From Index and Squamish out west, to the 'Gunks and 'Daks in the east, climbing areas are magnets for moss growth. In the Northwest, where I live, stories abound of routes, boulder problems and entire bolt hangers becoming reclaimed by moss in only two or three years, their once-clean lines literally disappearing into the forest from whence they had been scrubbed. The combination of short climbing seasons and numerous seasonal wildlife closures combine to create annual gaps where routes aren't trafficked for a few months at a time. The ever-vigilant local flora quickly re-establishes its dominance, and climbers suffer the wrath of re-mossing. In the autumn, pine and fir trees shed their needles at an accelerated rate, filling in finger cracks and giving the winter re-growth a jump-start by holding potential climbers at bay. And, of course, once a route begins to re-veg, climbers tend to stay off it, accelerating the pace of floral retrenchment.

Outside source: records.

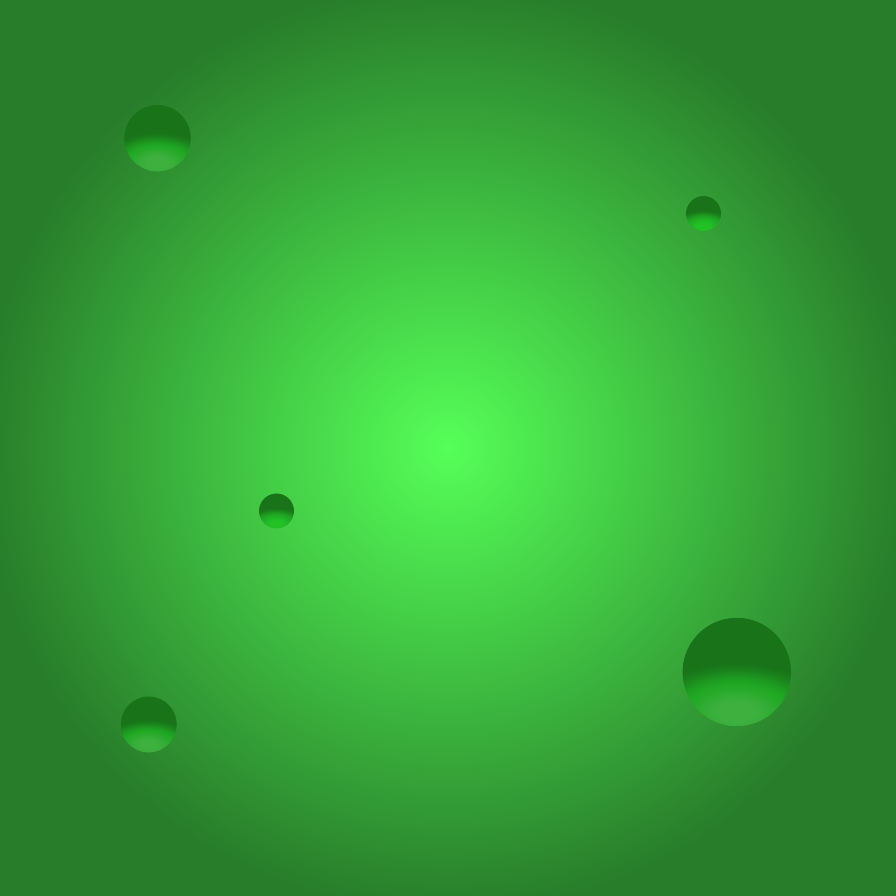
Give the GLSL for this background, as a Shadertoy shader.

```glsl
// Green radial glow with five glossy spheres, dark above and lit from below.

const vec3 GLOW_CENTER = vec3(0.335, 1.0, 0.345);
const vec3 GLOW_EDGE = vec3(0.157, 0.490, 0.165);
const float GLOW_RADIUS = 0.52;

const vec3 SPHERE_DARK = vec3(0.098, 0.450, 0.098);
const vec3 SPHERE_BRIGHT = vec3(0.122, 0.660, 0.137);
const vec3 SPHERE_PALE = vec3(0.240, 0.690, 0.243);
const vec3 SPHERE_SMALL_LIT = vec3(0.130, 0.760, 0.150);
const vec2 LIGHT_POS = vec2(0.0, -0.75);    // in sphere radii
const vec2 LIGHT_STRETCH = vec2(0.55, 1.0);

// Center x, center y, radius
const int SPHERE_COUNT = 5;
const vec3 SPHERES[SPHERE_COUNT] = vec3[SPHERE_COUNT](
    vec3(0.1758, 0.8457, 0.0371),
    vec3(0.7852, 0.7617, 0.0195),
    vec3(0.3086, 0.4297, 0.0195),
    vec3(0.1660, 0.1914, 0.0312),
    vec3(0.8223, 0.2500, 0.0605));

// Shading at a point given in sphere radii
vec3 sphereColor(vec2 local, float radius) {
    float lightDist = length((local - LIGHT_POS) * LIGHT_STRETCH);
    vec3 lit = mix(SPHERE_SMALL_LIT, SPHERE_PALE, smoothstep(0.02, 0.03, radius));
    vec3 color = mix(lit, SPHERE_BRIGHT, smoothstep(0.15, 0.58, lightDist));
    return mix(color, SPHERE_DARK, smoothstep(0.48, 0.95, lightDist));
}

void mainImage(out vec4 fragColor, in vec2 fragCoord) {
    float size = min(iResolution.x, iResolution.y);
    vec2 uv = (fragCoord - 0.5 * iResolution.xy) / size + 0.5;
    float pixel = 1.0 / size;

    // Background glow
    float falloff = clamp(length(uv - 0.5) / GLOW_RADIUS, 0.0, 1.0);
    vec3 color = mix(GLOW_CENTER, GLOW_EDGE, falloff);

    // Spheres with smooth edges
    for (int i = 0; i < SPHERE_COUNT; i++) {
        vec2 offset = uv - SPHERES[i].xy;
        float radius = SPHERES[i].z;
        float edge = length(offset) - radius;
        float cover = 1.0 - smoothstep(-0.5 * pixel, 0.5 * pixel, edge);
        color = mix(color, sphereColor(offset / radius, radius), cover);
    }

    fragColor = vec4(color, 1.0);
}
```
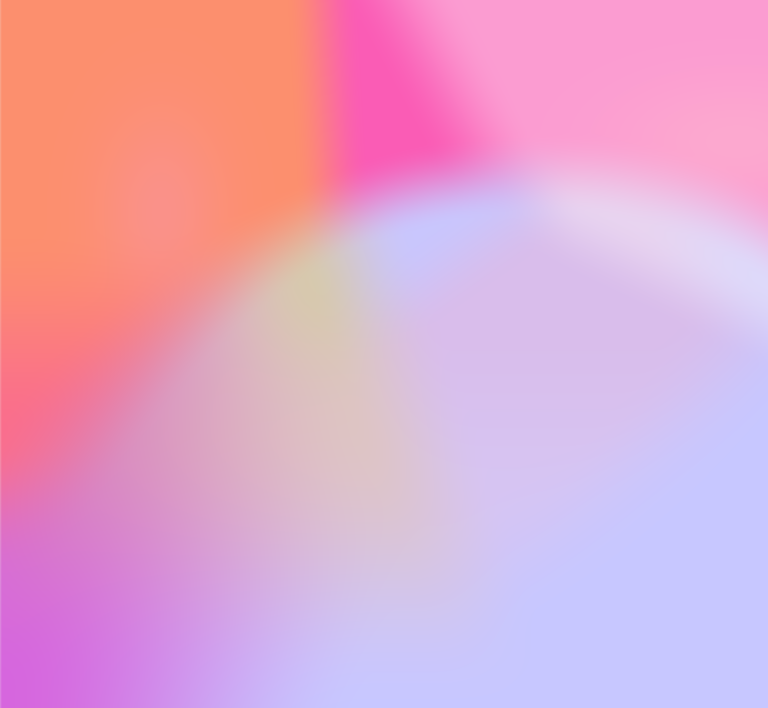
Write a WebGL 2 fragment shader that draws this background.

```glsl
#version 300 es
precision highp float;
// Soft pastel mesh gradient: a lavender dome below orange and pink fields.

uniform vec2 u_resolution;
out vec4 fragColor;

const vec3 ORANGE = vec3(0.99, 0.56, 0.43);
const vec3 SALMON = vec3(0.98, 0.57, 0.55);
const vec3 CORAL = vec3(0.98, 0.43, 0.55);
const vec3 ORCHID = vec3(0.84, 0.40, 0.87);
const vec3 HOT_PINK = vec3(0.98, 0.36, 0.71);
const vec3 PINK = vec3(0.985, 0.61, 0.82);
const vec3 BLUSH = vec3(0.99, 0.66, 0.81);
const vec3 PERIWINKLE = vec3(0.78, 0.78, 1.00);
const vec3 MAUVE = vec3(0.85, 0.74, 0.92);
const vec3 LILAC = vec3(0.84, 0.77, 0.95);
const vec3 PEARL = vec3(0.91, 0.83, 0.94);
const vec3 ICE = vec3(0.87, 0.85, 0.98);
const vec3 ROSE = vec3(0.85, 0.51, 0.74);
const vec3 SAND = vec3(0.87, 0.77, 0.77);
const vec3 KHAKI = vec3(0.84, 0.79, 0.67);

// Signed distance to the line a-b, positive on its left side.
float lineSide(vec2 p, vec2 a, vec2 b) {
    vec2 along = normalize(b - a);
    return dot(p - a, vec2(-along.y, along.x));
}

// Elliptical gaussian glow.
float glow(vec2 p, vec2 center, vec2 radius) {
    vec2 q = (p - center) / radius;
    return exp(-dot(q, q));
}

// Signed distance to an arch, positive inside; bend and power are (left, right).
float archDistance(vec2 p, vec2 apex, vec2 bend, vec2 power) {
    float dx = p.x - apex.x;
    float k = dx < 0.0 ? bend.x : bend.y;
    float n = dx < 0.0 ? power.x : power.y;
    float reach = max(abs(dx), 0.0001);
    float slope = k * n * pow(reach, n - 1.0);
    return (apex.y - k * pow(reach, n) - p.y) / sqrt(1.0 + slope * slope);
}

// Orange, hot pink and pale pink fields above the dome.
vec3 skyColor(vec2 p) {
    vec3 left = mix(ORANGE, SALMON, 0.9 * glow(p, vec2(0.21, 0.70), vec2(0.08, 0.14)));
    left = mix(CORAL, left, smoothstep(0.38, 0.68, p.y));
    left = mix(ORCHID, left, smoothstep(0.16, 0.38, p.y));

    vec3 right = mix(PINK, BLUSH, glow(p, vec2(0.96, 0.80), vec2(0.16, 0.09)));
    float pinkEdge = lineSide(p, vec2(0.645, 0.77), vec2(0.53, 1.0));
    right = mix(right, HOT_PINK, smoothstep(-0.065, 0.075, pinkEdge));

    float seam = lineSide(p, vec2(0.435, 0.70), vec2(0.42, 1.0));
    return mix(right, left, smoothstep(-0.05, 0.05, seam));
}

// Mauve, pearl and periwinkle planes on the right of the dome.
vec3 coolColor(vec2 p) {
    vec3 plane = mix(LILAC, MAUVE, smoothstep(0.28, 0.56, p.y));
    float lowerEdge = lineSide(p, vec2(0.40, 0.05), vec2(0.95, 0.36));
    float sideEdge = lineSide(p, vec2(0.83, 0.30), vec2(1.0, 0.55));
    float inPlane = smoothstep(-0.10, 0.12, lowerEdge) * smoothstep(-0.10, 0.10, sideEdge);
    vec3 color = mix(PERIWINKLE, plane, inPlane);

    float patchEdge = lineSide(p, vec2(0.52, 0.56), vec2(0.69, 0.69));
    color = mix(color, PERIWINKLE, 0.88 * smoothstep(-0.05, 0.07, patchEdge));

    float bandEdge = lineSide(p, vec2(0.69, 0.69), vec2(1.0, 0.53));
    vec3 band = mix(PEARL, ICE, smoothstep(0.82, 1.0, p.x));
    return mix(color, band, smoothstep(-0.05, 0.06, bandEdge) * smoothstep(0.64, 0.76, p.x));
}

// Sand, rose and orchid planes on the left of the dome.
vec3 warmColor(vec2 p) {
    vec3 upper = mix(ROSE, SAND, smoothstep(0.03, 0.49, p.x));
    upper = mix(upper, KHAKI, 0.95 * glow(p, vec2(0.42, 0.61), vec2(0.10, 0.13)));
    vec3 lower = mix(ORCHID, mix(PERIWINKLE, LILAC, 3.0 * min(p.y, 0.3)),
                     smoothstep(0.0, 0.47 + 0.35 * p.y, p.x));
    return mix(lower, upper, smoothstep(0.03, 0.40, p.y));
}

void main() {
    vec2 p = gl_FragCoord.xy / u_resolution;

    // Inside of the dome: warm side fades into the cool side.
    float warmEdge = lineSide(p, vec2(0.456, 0.704), vec2(0.573, 0.324));
    vec3 dome = mix(warmColor(p), coolColor(p), smoothstep(-0.09, 0.07, warmEdge));

    // The dome rim is softer toward the left.
    float rim = archDistance(p, vec2(0.73, 0.755), vec2(1.12, 1.15), vec2(2.4, 2.0));
    float softness = mix(0.095, 0.06, smoothstep(0.0, 0.45, p.x));
    vec3 color = mix(skyColor(p), dome, smoothstep(-softness, softness, rim));

    // Thin pale left border.
    color = mix(color, vec3(0.93), 0.2 * (1.0 - smoothstep(0.001, 0.0025, p.x)));

    fragColor = vec4(color, 1.0);
}
```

But whether you are a veteran route developer at work on a big wall or a casual climber visiting a quiet crag, your fight against moss will benefit the entire climbing community. More clean routes means dispersed crowds and simply more climbing for us all to experience. Your best chance against the lurking green menace is to come armed with the right tools for the job.

The most basic item in any climber's kit should be a nut tool, which can be amazingly effective on dirt, leaves, pine needles and general forest detritus which collects in the base holds and gear slots. Colin Moorhead, owner of Squamish Rock Guides, and one of that area's most prolific moss-destroyers, specifically suggests the Black Diamond nut tool if you are working to clean out thin cracks. It may lack the bolt-tightening hex-head or attached knife of other brands' offerings, but the BD tool's specialty for route cleaning lies in its thin, bendable design. You can simply bend the tool into an “L” to fit around corners and bulges into shallow dihedrals. You'll be able to bend the tool back into its original shape without any permanent damage.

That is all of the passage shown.